Starting at the first line of the entries below, output every line exactly, up to and including the line with "sans-serif; fill: var(--white);".

[Given information]
================

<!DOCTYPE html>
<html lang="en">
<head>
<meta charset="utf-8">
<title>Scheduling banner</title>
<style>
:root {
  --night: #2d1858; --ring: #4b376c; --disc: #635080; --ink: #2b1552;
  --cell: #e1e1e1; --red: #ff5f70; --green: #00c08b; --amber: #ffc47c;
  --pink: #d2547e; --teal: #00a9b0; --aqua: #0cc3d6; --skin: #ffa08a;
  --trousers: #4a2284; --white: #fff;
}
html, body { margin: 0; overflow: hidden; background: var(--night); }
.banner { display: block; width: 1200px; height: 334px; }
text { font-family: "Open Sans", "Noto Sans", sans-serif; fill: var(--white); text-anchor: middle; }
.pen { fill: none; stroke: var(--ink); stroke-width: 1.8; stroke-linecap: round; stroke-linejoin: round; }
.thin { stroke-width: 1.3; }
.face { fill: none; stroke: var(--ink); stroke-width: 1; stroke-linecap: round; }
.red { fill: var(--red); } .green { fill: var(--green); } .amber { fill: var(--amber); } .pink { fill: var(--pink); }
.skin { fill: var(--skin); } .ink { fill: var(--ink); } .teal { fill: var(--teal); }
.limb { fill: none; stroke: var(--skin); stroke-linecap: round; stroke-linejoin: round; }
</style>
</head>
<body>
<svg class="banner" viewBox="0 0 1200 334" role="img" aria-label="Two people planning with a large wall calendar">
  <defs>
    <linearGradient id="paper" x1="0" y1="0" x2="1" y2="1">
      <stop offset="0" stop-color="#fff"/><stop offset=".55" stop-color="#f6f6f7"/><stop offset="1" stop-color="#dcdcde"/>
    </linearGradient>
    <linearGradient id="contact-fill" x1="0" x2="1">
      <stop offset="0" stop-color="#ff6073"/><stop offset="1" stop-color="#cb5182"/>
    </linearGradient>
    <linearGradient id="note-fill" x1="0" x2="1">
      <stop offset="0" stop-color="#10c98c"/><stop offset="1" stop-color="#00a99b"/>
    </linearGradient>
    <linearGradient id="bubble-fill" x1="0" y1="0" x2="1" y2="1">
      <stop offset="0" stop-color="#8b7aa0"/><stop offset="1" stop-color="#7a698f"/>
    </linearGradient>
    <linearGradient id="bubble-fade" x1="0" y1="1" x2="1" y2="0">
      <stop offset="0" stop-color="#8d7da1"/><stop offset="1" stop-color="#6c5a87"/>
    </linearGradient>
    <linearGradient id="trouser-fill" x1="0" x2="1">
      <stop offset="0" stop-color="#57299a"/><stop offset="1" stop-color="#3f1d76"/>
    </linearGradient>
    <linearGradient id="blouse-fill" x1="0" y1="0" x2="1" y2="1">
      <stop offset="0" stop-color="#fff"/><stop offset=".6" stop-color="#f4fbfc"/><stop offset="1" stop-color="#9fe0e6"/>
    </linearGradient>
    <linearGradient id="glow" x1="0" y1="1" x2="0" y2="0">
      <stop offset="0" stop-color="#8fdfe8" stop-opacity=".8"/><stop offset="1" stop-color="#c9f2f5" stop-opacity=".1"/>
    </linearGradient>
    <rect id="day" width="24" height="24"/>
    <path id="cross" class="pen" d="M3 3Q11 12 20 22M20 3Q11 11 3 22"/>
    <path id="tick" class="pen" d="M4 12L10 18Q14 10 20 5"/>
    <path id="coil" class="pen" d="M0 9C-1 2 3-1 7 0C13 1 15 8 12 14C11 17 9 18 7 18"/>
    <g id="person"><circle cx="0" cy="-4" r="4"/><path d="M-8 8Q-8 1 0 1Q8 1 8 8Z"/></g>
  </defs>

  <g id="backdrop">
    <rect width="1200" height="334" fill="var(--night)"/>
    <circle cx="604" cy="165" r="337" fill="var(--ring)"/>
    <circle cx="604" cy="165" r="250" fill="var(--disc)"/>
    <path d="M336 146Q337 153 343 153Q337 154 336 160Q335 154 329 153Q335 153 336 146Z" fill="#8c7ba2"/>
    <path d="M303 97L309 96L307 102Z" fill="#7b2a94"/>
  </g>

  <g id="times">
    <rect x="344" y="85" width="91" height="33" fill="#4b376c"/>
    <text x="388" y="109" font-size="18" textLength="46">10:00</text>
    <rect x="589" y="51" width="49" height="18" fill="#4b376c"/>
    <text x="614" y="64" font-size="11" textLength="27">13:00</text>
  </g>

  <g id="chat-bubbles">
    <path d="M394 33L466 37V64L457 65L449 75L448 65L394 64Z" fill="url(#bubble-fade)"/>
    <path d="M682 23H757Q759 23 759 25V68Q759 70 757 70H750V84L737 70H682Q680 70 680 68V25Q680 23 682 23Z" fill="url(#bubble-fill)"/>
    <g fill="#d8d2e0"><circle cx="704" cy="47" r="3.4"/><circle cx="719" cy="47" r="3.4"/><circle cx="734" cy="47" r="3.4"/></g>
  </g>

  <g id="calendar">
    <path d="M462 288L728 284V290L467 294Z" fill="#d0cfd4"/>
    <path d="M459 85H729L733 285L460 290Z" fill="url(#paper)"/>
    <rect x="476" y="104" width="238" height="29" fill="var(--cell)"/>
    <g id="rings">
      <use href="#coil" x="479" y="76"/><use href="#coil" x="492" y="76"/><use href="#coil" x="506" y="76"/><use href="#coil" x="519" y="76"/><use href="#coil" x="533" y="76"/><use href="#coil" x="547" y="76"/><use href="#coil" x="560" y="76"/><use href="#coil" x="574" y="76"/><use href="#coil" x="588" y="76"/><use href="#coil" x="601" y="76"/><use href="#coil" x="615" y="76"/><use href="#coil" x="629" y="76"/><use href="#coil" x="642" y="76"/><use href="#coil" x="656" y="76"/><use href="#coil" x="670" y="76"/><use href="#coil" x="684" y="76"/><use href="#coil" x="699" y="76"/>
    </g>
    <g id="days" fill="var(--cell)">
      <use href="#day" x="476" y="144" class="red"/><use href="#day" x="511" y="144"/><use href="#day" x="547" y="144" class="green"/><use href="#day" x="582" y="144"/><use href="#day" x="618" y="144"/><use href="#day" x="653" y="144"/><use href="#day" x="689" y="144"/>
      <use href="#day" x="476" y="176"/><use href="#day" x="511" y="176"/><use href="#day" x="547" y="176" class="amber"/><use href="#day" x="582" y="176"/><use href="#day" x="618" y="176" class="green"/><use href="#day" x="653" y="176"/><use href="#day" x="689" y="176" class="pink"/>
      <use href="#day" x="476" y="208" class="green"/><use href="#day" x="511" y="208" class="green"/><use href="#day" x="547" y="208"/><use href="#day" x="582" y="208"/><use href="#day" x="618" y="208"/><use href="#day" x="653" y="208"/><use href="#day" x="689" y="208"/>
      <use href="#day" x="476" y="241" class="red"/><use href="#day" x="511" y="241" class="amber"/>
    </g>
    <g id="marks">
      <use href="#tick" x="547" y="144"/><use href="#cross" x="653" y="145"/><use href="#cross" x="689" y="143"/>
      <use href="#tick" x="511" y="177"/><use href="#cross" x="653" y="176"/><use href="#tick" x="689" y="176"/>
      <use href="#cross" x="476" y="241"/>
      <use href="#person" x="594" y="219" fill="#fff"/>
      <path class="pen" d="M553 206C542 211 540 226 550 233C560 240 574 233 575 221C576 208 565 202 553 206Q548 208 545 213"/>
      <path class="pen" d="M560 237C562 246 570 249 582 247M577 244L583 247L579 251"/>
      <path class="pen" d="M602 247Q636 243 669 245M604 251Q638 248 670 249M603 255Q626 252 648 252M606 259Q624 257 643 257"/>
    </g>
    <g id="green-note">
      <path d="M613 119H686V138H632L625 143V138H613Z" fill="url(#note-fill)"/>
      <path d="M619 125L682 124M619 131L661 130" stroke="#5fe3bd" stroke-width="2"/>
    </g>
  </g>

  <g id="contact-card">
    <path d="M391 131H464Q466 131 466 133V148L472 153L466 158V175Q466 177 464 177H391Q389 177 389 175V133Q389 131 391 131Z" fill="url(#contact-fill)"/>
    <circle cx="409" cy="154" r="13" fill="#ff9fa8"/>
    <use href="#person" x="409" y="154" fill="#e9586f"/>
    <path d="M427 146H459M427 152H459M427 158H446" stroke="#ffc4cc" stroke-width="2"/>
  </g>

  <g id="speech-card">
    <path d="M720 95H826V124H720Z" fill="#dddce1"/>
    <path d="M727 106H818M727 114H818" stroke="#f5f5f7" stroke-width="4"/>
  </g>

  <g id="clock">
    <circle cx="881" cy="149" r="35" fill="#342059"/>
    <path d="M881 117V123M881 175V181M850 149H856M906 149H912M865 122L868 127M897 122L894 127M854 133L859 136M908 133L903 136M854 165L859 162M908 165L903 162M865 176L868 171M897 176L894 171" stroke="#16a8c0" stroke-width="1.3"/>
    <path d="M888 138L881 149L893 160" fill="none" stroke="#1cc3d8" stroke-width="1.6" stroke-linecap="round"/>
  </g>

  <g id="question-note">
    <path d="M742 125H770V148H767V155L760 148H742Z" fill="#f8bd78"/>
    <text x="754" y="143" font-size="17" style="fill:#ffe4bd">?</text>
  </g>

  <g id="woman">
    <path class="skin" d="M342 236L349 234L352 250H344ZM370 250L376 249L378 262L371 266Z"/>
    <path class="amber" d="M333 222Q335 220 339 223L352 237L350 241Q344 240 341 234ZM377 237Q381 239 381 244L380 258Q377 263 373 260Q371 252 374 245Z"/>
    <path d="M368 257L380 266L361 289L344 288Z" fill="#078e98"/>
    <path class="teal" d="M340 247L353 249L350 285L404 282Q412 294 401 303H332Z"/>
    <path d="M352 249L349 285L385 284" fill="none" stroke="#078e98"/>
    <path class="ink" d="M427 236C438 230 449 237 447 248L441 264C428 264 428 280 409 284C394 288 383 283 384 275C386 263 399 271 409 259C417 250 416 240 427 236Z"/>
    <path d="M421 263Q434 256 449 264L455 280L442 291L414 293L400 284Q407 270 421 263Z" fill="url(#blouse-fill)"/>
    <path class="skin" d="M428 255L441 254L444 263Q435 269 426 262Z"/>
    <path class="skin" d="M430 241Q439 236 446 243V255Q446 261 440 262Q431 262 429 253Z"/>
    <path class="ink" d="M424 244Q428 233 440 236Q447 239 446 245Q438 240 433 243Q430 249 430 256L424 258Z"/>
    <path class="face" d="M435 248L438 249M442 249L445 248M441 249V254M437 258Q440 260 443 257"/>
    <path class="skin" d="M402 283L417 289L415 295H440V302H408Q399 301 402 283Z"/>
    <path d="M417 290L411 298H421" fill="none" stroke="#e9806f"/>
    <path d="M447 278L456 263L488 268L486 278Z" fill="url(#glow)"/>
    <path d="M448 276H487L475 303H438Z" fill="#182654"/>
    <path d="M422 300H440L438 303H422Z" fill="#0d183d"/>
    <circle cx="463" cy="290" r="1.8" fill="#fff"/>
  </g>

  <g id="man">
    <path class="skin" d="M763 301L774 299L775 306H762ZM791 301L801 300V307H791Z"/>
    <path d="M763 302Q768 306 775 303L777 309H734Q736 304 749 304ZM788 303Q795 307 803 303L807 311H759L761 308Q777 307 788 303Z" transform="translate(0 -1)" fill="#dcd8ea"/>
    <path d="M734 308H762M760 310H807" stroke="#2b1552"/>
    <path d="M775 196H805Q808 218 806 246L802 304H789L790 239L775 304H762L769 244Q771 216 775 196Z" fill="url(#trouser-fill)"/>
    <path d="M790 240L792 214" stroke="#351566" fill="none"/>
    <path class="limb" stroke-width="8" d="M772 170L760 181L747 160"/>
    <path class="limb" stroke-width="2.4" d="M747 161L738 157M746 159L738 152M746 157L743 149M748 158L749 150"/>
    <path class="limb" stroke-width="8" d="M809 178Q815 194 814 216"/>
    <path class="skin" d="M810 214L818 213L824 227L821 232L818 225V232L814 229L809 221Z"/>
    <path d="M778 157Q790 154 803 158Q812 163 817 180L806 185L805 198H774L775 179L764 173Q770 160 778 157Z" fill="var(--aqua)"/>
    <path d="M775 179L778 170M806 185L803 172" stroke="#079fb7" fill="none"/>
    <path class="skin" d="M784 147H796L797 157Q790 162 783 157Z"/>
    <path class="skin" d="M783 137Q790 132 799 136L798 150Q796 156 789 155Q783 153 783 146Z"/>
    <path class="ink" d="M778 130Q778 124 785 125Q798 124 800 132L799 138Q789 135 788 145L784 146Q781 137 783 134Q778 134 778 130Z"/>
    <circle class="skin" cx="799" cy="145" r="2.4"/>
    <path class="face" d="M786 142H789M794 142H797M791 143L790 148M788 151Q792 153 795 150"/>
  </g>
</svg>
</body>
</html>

================

[Written solution]
<!DOCTYPE html>
<html lang="en">
<head>
<meta charset="utf-8">
<title>Scheduling banner</title>
<style>
:root {
  --night: #2d1858; --ring: #4b376c; --disc: #635080; --ink: #2b1552;
  --cell: #e1e1e1; --red: #ff5f70; --green: #00c08b; --amber: #ffc47c;
  --pink: #d2547e; --teal: #00a9b0; --aqua: #0cc3d6; --skin: #ffa08a;
  --trousers: #4a2284; --white: #fff;
}
html, body { margin: 0; overflow: hidden; background: var(--night); }
.banner { display: block; width: 1200px; height: 334px; }
text { font-family: "Open Sans", "Noto Sans", sans-serif; fill: var(--white); text-anchor: middle; }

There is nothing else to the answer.